Mark Hillenbrand, registrar and CEO of the British Columbia College of Social Workers, says his province’s temporary registration provision helped provide continuity of care. “We’ve had university students from all over Canada come home,” Hillenbrand says. But because British Columbia has temporary registration available to social workers at no cost, registered social workers from outside the province may practice in British Columbia for 90 days, a period that can be extended to six months. Social workers providing services to university students benefited from this mobility provision because it let them meet electronically with clients without significant obstacles to practice across provincial borders.

Some of the solutions available to the British Columbia college were not possible in Ontario. “Our legislation doesn’t provide for emergency or temporary registration,” says Lise Betteridge, who serves as registrar and CEO of the Ontario College of Social Workers and Social Service Workers.
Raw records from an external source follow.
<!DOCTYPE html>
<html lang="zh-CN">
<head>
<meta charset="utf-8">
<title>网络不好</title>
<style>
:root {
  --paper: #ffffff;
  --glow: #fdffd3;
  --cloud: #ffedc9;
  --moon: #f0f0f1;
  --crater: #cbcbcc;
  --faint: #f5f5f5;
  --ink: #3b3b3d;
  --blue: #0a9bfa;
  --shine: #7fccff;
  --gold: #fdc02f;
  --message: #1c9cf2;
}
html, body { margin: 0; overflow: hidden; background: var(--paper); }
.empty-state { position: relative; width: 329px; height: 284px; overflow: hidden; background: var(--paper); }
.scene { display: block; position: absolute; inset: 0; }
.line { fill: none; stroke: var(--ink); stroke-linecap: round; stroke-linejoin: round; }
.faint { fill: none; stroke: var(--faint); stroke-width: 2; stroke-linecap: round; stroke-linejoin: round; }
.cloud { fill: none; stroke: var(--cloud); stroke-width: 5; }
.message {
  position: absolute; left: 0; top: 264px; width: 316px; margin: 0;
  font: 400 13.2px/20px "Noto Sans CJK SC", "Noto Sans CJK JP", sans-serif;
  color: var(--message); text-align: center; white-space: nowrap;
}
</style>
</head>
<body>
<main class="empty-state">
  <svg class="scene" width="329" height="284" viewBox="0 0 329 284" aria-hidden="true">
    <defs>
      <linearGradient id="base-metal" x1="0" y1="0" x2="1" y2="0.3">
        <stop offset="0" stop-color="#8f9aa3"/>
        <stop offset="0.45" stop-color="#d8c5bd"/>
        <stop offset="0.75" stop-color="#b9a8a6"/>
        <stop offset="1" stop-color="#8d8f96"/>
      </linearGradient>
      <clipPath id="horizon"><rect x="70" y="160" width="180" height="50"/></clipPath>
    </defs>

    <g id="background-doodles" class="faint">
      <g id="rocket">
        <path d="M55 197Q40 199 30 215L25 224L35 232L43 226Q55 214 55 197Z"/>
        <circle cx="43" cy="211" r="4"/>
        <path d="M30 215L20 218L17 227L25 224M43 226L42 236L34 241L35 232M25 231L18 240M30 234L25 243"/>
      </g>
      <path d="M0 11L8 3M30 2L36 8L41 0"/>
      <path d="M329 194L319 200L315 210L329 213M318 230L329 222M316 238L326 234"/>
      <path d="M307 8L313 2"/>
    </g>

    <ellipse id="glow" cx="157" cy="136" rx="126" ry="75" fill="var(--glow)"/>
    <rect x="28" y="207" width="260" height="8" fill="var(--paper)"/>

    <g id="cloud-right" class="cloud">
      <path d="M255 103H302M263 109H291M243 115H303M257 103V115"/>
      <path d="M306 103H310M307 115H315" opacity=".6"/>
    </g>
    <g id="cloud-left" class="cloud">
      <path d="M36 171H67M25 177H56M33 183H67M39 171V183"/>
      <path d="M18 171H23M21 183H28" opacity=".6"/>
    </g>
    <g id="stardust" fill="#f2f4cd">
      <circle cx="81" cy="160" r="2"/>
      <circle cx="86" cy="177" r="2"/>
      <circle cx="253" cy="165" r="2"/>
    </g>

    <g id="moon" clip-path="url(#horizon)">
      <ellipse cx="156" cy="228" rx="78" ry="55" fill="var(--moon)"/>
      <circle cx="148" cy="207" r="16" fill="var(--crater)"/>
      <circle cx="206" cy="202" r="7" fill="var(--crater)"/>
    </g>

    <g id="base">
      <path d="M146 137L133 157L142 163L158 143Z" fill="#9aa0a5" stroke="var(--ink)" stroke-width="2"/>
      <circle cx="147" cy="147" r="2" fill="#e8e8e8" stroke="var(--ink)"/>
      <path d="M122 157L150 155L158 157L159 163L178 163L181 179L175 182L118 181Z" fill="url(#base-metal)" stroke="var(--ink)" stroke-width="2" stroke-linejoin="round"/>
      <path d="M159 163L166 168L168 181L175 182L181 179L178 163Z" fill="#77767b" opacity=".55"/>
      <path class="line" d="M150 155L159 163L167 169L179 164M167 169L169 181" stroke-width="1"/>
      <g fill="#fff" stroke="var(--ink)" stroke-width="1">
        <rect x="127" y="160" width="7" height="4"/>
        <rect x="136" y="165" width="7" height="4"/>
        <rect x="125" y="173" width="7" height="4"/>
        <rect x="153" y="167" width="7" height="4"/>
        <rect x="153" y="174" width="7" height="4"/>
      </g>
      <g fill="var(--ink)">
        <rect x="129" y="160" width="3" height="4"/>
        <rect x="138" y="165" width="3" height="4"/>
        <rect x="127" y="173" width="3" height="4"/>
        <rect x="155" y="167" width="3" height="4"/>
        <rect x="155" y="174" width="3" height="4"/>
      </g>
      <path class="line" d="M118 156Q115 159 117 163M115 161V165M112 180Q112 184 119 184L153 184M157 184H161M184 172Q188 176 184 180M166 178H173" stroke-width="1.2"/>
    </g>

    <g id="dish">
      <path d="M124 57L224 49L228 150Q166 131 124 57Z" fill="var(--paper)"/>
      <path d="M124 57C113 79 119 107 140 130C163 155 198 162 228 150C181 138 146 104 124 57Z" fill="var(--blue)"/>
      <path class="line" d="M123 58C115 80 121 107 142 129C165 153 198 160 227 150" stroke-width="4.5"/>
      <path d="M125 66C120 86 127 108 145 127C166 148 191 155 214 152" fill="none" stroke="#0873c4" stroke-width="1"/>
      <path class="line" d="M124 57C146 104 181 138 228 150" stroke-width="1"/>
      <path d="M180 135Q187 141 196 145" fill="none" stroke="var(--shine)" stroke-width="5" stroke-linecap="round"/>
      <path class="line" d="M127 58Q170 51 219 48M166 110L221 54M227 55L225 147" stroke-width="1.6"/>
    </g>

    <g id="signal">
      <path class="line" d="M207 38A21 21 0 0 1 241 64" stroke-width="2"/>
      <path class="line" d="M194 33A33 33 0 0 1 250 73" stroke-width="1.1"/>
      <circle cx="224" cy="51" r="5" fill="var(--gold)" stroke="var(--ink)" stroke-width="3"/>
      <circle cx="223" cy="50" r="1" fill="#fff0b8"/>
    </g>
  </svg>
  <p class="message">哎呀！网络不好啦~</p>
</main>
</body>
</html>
But a provision allowing electronic practice that was approved by the council (board) in summer 2019 allows practice by “those social workers in good standing in other Canadian provinces who wish to practise electronically in Ontario exclusively by electronic means,” Betteridge says.

Indeed, Betteridge said one of the most surprising aspects of the response of the social work community to the emergency was social workers’ swift transition to electronic practice. “With the emergency closure regulation in place, those of our members who weren’t considered ‘essential’ were not permitted to provide services in person,” Betteridge said. “It is striking how quickly the situation unfolded and how quickly members made this shift in their practice.”

Read more about how regulators in these two Canadian provinces responded to the COVID-19 pandemic in Two Canadian provinces reflect on pandemic challenges and solutions.